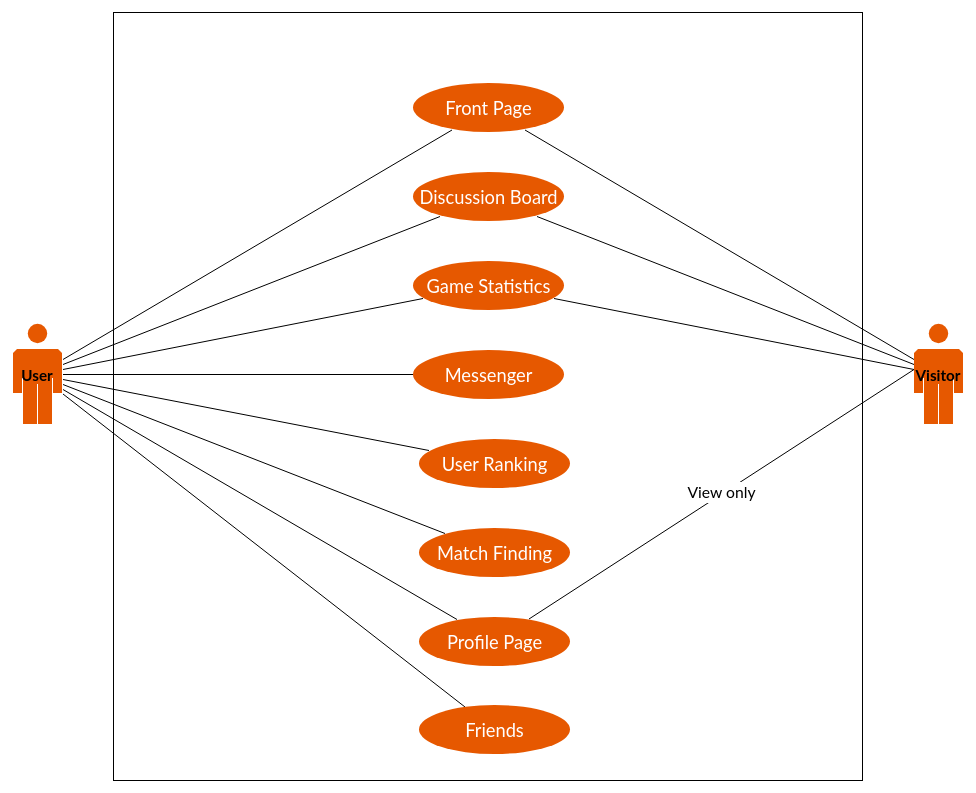
<!DOCTYPE html>
<html lang="en">
<head>
<meta charset="utf-8">
<title>Use case diagram</title>
<style>
:root {
  --accent: #e65800;
  --ink: #000;
  --paper: #fff;
}
* { box-sizing: border-box; margin: 0; padding: 0; }
html, body { width: 976px; height: 793px; overflow: hidden; background: var(--paper); }
.diagram {
  position: relative;
  width: 976px;
  height: 793px;
  font-family: Lato, Carlito, sans-serif;
  color: var(--ink);
}
.system {
  position: absolute;
  left: 113px;
  top: 12px;
  width: 750px;
  height: 769px;
  border: 1px solid var(--ink);
}
.links { position: absolute; inset: 0; stroke: var(--ink); stroke-width: 1; }
.use-cases {
  position: absolute;
  left: 413px;
  top: 83px;
  display: flex;
  flex-direction: column;
  gap: 40px;
  list-style: none;
}
.use-case {
  display: flex;
  align-items: center;
  justify-content: center;
  width: 151px;
  height: 49px;
  border-radius: 50%;
  background: var(--accent);
  color: var(--paper);
  font-size: 18.3px;
  line-height: 22px;
  white-space: nowrap;
}
.members-only { margin-left: 6px; }
.use-case:last-child { margin-top: -1px; }
.actor {
  position: absolute;
  top: 323px;
  width: 50px;
  height: 102px;
  display: flex;
  justify-content: center;
}
.actor.user { left: 12px; }
.actor.visitor { left: 913px; }
.actor svg { position: absolute; inset: 0; }
.actor-name {
  position: absolute;
  top: 42px;
  font-size: 15.2px;
  font-weight: 700;
  line-height: 20px;
  white-space: nowrap;
}
.link-label {
  position: absolute;
  left: 686px;
  top: 482px;
  width: 71px;
  height: 21px;
  background: var(--paper);
  font-size: 15.7px;
  line-height: 21px;
  text-align: center;
  white-space: nowrap;
}
</style>
</head>
<body>
<main class="diagram">
  <div class="system"></div>

  <svg class="links" width="976" height="793" viewBox="0 0 976 793" aria-hidden="true">
    <g class="user-links">
      <line x1="63" y1="359.5" x2="452" y2="130"/>
      <line x1="63" y1="364.5" x2="440" y2="216.5"/>
      <line x1="63" y1="369.5" x2="423" y2="298.5"/>
      <line x1="63" y1="374.5" x2="413" y2="374.5"/>
      <line x1="63" y1="379.5" x2="429" y2="450.5"/>
      <line x1="63" y1="384.5" x2="445" y2="533.5"/>
      <line x1="63" y1="389.5" x2="457" y2="619.5"/>
      <line x1="63" y1="394" x2="465" y2="707"/>
    </g>
    <g class="visitor-links">
      <line x1="914" y1="359.5" x2="525" y2="130"/>
      <line x1="914" y1="364.5" x2="537" y2="216.5"/>
      <line x1="914" y1="369.5" x2="554" y2="298.5"/>
      <line x1="914" y1="369.5" x2="529" y2="619"/>
    </g>
  </svg>

  <ul class="use-cases">
    <li class="use-case">Front Page</li>
    <li class="use-case">Discussion Board</li>
    <li class="use-case">Game Statistics</li>
    <li class="use-case">Messenger</li>
    <li class="use-case members-only">User Ranking</li>
    <li class="use-case members-only">Match Finding</li>
    <li class="use-case members-only">Profile Page</li>
    <li class="use-case members-only">Friends</li>
  </ul>

  <p class="link-label">View only</p>

  <div class="actor user">
    <svg width="50" height="102" viewBox="0 0 50 102" aria-hidden="true">
      <defs>
        <g id="person">
          <circle cx="25.5" cy="10.5" r="9.7" fill="var(--accent)"/>
          <polygon points="5,26 46,26 50,30 50,70 40,70 40,101 11,101 11,70 1,70 1,30" fill="var(--accent)"/>
          <path d="M10.5 55V71M40.5 55V71M25.5 61V101" stroke="var(--paper)"/>
        </g>
      </defs>
      <use href="#person"/>
    </svg>
    <span class="actor-name">User</span>
  </div>

  <div class="actor visitor">
    <svg width="50" height="102" viewBox="0 0 50 102" aria-hidden="true">
      <use href="#person"/>
    </svg>
    <span class="actor-name">Visitor</span>
  </div>
</main>
</body>
</html>
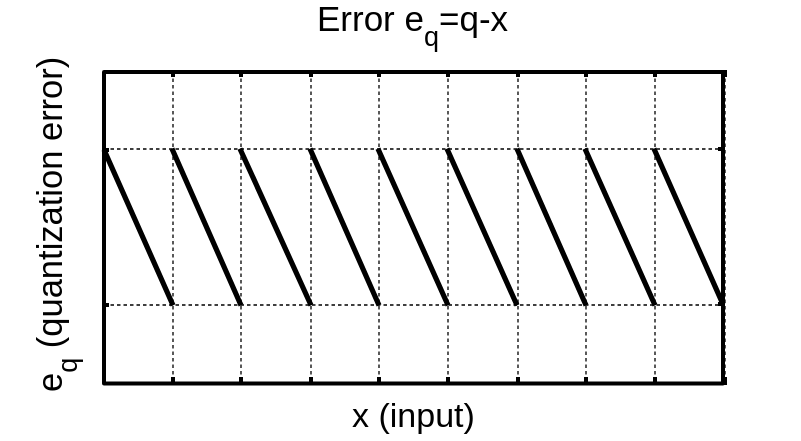
<!DOCTYPE html>
<html lang="en">
<head>
<meta charset="utf-8">
<title>Error e_q = q - x</title>
<style>
:root { --paper: #fff; --ink: #000; }
* { box-sizing: border-box; margin: 0; }
body { background: var(--paper); overflow: hidden; }
.chart {
  position: relative; width: 801px; height: 441px; overflow: hidden;
  background: var(--paper); color: var(--ink);
  font-family: "Liberation Sans", Arial, sans-serif;
}
.plot { position: absolute; inset: 0; display: block; }
.label { position: absolute; font-weight: 400; line-height: 40px; white-space: nowrap; }
.label sub { position: relative; top: 15px; font-size: 27px; line-height: 0; vertical-align: baseline; }
.title { left: 317px; top: -1px; font-size: 35px; }
.x-label { left: 352px; top: 395px; font-size: 34px; }
.y-label { left: 30px; top: 392px; font-size: 34.5px; transform: rotate(-90deg); transform-origin: 0 0; }
.grid { stroke: var(--ink); stroke-width: 1.3; stroke-dasharray: 3.5 3; }
.ticks { stroke: var(--ink); stroke-width: 4; }
.frame { fill: none; stroke: var(--ink); stroke-width: 4; stroke-linejoin: round; }
.error { fill: none; stroke: var(--ink); stroke-width: 5.2; stroke-linecap: square; }
</style>
</head>
<body>
<main class="chart">
  <h1 class="label title">Error e<sub>q</sub>=q-x</h1>
  <svg class="plot" width="801" height="441" viewBox="0 0 801 441" role="img" aria-label="Sawtooth quantization error plotted against input">
    <path class="grid" d="M173 72V383M241 72V383M311 72V383M379 72V383M448 72V383M518 72V383M586 72V383M655 72V383M725 72V383M104 149H723M104 305H723"/>
    <path class="ticks" d="M173 72v5M241 72v5M311 72v5M379 72v5M448 72v5M518 72v5M586 72v5M655 72v5M725 70v7M173 384v-7M241 384v-7M311 384v-7M379 384v-7M448 384v-7M518 384v-7M586 384v-7M655 384v-7M725 385v-8M102 150h7M102 305h7M718 149h7M718 304h7"/>
    <rect class="frame" x="104" y="72" width="619" height="311.5"/>
    <path class="error" d="M105 152L172 303M173 151L240 303M241 151L310 303M311 151L378 303M379 151L447 303M448 151L516 303M518 151L585 303M586 151L654 303M655 151L722 302"/>
  </svg>
  <p class="label y-label">e<sub>q</sub> (quantization error)</p>
  <p class="label x-label">x (input)</p>
</main>
</body>
</html>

#####

Work to complete>
Apart from the pictures, write every entry out again exactly.

The answer>
<!DOCTYPE html>
<html lang="en">
<head>
<meta charset="utf-8">
<title>Use case diagram</title>
<style>
:root {
  --accent: #e65800;
  --ink: #000;
  --paper: #fff;
}
* { box-sizing: border-box; margin: 0; padding: 0; }
html, body { width: 976px; height: 793px; overflow: hidden; background: var(--paper); }
.diagram {
  position: relative;
  width: 976px;
  height: 793px;
  font-family: Lato, Carlito, sans-serif;
  color: var(--ink);
}
.system {
  position: absolute;
  left: 113px;
  top: 12px;
  width: 750px;
  height: 769px;
  border: 1px solid var(--ink);
}
.links { position: absolute; inset: 0; stroke: var(--ink); stroke-width: 1; }
.use-cases {
  position: absolute;
  left: 413px;
  top: 83px;
  display: flex;
  flex-direction: column;
  gap: 40px;
  list-style: none;
}
.use-case {
  display: flex;
  align-items: center;
  justify-content: center;
  width: 151px;
  height: 49px;
  border-radius: 50%;
  background: var(--accent);
  color: var(--paper);
  font-size: 18.3px;
  line-height: 22px;
  white-space: nowrap;
}
.members-only { margin-left: 6px; }
.use-case:last-child { margin-top: -1px; }
.actor {
  position: absolute;
  top: 323px;
  width: 50px;
  height: 102px;
  display: flex;
  justify-content: center;
}
.actor.user { left: 12px; }
.actor.visitor { left: 913px; }
.actor svg { position: absolute; inset: 0; }
.actor-name {
  position: absolute;
  top: 42px;
  font-size: 15.2px;
  font-weight: 700;
  line-height: 20px;
  white-space: nowrap;
}
.link-label {
  position: absolute;
  left: 686px;
  top: 482px;
  width: 71px;
  height: 21px;
  background: var(--paper);
  font-size: 15.7px;
  line-height: 21px;
  text-align: center;
  white-space: nowrap;
}
</style>
</head>
<body>
<main class="diagram">
  <div class="system"></div>

  <svg class="links" width="976" height="793" viewBox="0 0 976 793" aria-hidden="true">
    <g class="user-links">
      <line x1="63" y1="359.5" x2="452" y2="130"/>
      <line x1="63" y1="364.5" x2="440" y2="216.5"/>
      <line x1="63" y1="369.5" x2="423" y2="298.5"/>
      <line x1="63" y1="374.5" x2="413" y2="374.5"/>
      <line x1="63" y1="379.5" x2="429" y2="450.5"/>
      <line x1="63" y1="384.5" x2="445" y2="533.5"/>
      <line x1="63" y1="389.5" x2="457" y2="619.5"/>
      <line x1="63" y1="394" x2="465" y2="707"/>
    </g>
    <g class="visitor-links">
      <line x1="914" y1="359.5" x2="525" y2="130"/>
      <line x1="914" y1="364.5" x2="537" y2="216.5"/>
      <line x1="914" y1="369.5" x2="554" y2="298.5"/>
      <line x1="914" y1="369.5" x2="529" y2="619"/>
    </g>
  </svg>

  <ul class="use-cases">
    <li class="use-case">Front Page</li>
    <li class="use-case">Discussion Board</li>
    <li class="use-case">Game Statistics</li>
    <li class="use-case">Messenger</li>
    <li class="use-case members-only">User Ranking</li>
    <li class="use-case members-only">Match Finding</li>
    <li class="use-case members-only">Profile Page</li>
    <li class="use-case members-only">Friends</li>
  </ul>

  <p class="link-label">View only</p>

  <div class="actor user">
    <svg width="50" height="102" viewBox="0 0 50 102" aria-hidden="true">
      <defs>
        <g id="person">
          <circle cx="25.5" cy="10.5" r="9.7" fill="var(--accent)"/>
          <polygon points="5,26 46,26 50,30 50,70 40,70 40,101 11,101 11,70 1,70 1,30" fill="var(--accent)"/>
          <path d="M10.5 55V71M40.5 55V71M25.5 61V101" stroke="var(--paper)"/>
        </g>
      </defs>
      <use href="#person"/>
    </svg>
    <span class="actor-name">User</span>
  </div>

  <div class="actor visitor">
    <svg width="50" height="102" viewBox="0 0 50 102" aria-hidden="true">
      <use href="#person"/>
    </svg>
    <span class="actor-name">Visitor</span>
  </div>
</main>
</body>
</html>
<!DOCTYPE html>
<html lang="en">
<head>
<meta charset="utf-8">
<title>Error e_q = q - x</title>
<style>
:root { --paper: #fff; --ink: #000; }
* { box-sizing: border-box; margin: 0; }
body { background: var(--paper); overflow: hidden; }
.chart {
  position: relative; width: 801px; height: 441px; overflow: hidden;
  background: var(--paper); color: var(--ink);
  font-family: "Liberation Sans", Arial, sans-serif;
}
.plot { position: absolute; inset: 0; display: block; }
.label { position: absolute; font-weight: 400; line-height: 40px; white-space: nowrap; }
.label sub { position: relative; top: 15px; font-size: 27px; line-height: 0; vertical-align: baseline; }
.title { left: 317px; top: -1px; font-size: 35px; }
.x-label { left: 352px; top: 395px; font-size: 34px; }
.y-label { left: 30px; top: 392px; font-size: 34.5px; transform: rotate(-90deg); transform-origin: 0 0; }
.grid { stroke: var(--ink); stroke-width: 1.3; stroke-dasharray: 3.5 3; }
.ticks { stroke: var(--ink); stroke-width: 4; }
.frame { fill: none; stroke: var(--ink); stroke-width: 4; stroke-linejoin: round; }
.error { fill: none; stroke: var(--ink); stroke-width: 5.2; stroke-linecap: square; }
</style>
</head>
<body>
<main class="chart">
  <h1 class="label title">Error e<sub>q</sub>=q-x</h1>
  <svg class="plot" width="801" height="441" viewBox="0 0 801 441" role="img" aria-label="Sawtooth quantization error plotted against input">
    <path class="grid" d="M173 72V383M241 72V383M311 72V383M379 72V383M448 72V383M518 72V383M586 72V383M655 72V383M725 72V383M104 149H723M104 305H723"/>
    <path class="ticks" d="M173 72v5M241 72v5M311 72v5M379 72v5M448 72v5M518 72v5M586 72v5M655 72v5M725 70v7M173 384v-7M241 384v-7M311 384v-7M379 384v-7M448 384v-7M518 384v-7M586 384v-7M655 384v-7M725 385v-8M102 150h7M102 305h7M718 149h7M718 304h7"/>
    <rect class="frame" x="104" y="72" width="619" height="311.5"/>
    <path class="error" d="M105 152L172 303M173 151L240 303M241 151L310 303M311 151L378 303M379 151L447 303M448 151L516 303M518 151L585 303M586 151L654 303M655 151L722 302"/>
  </svg>
  <p class="label y-label">e<sub>q</sub> (quantization error)</p>
  <p class="label x-label">x (input)</p>
</main>
</body>
</html>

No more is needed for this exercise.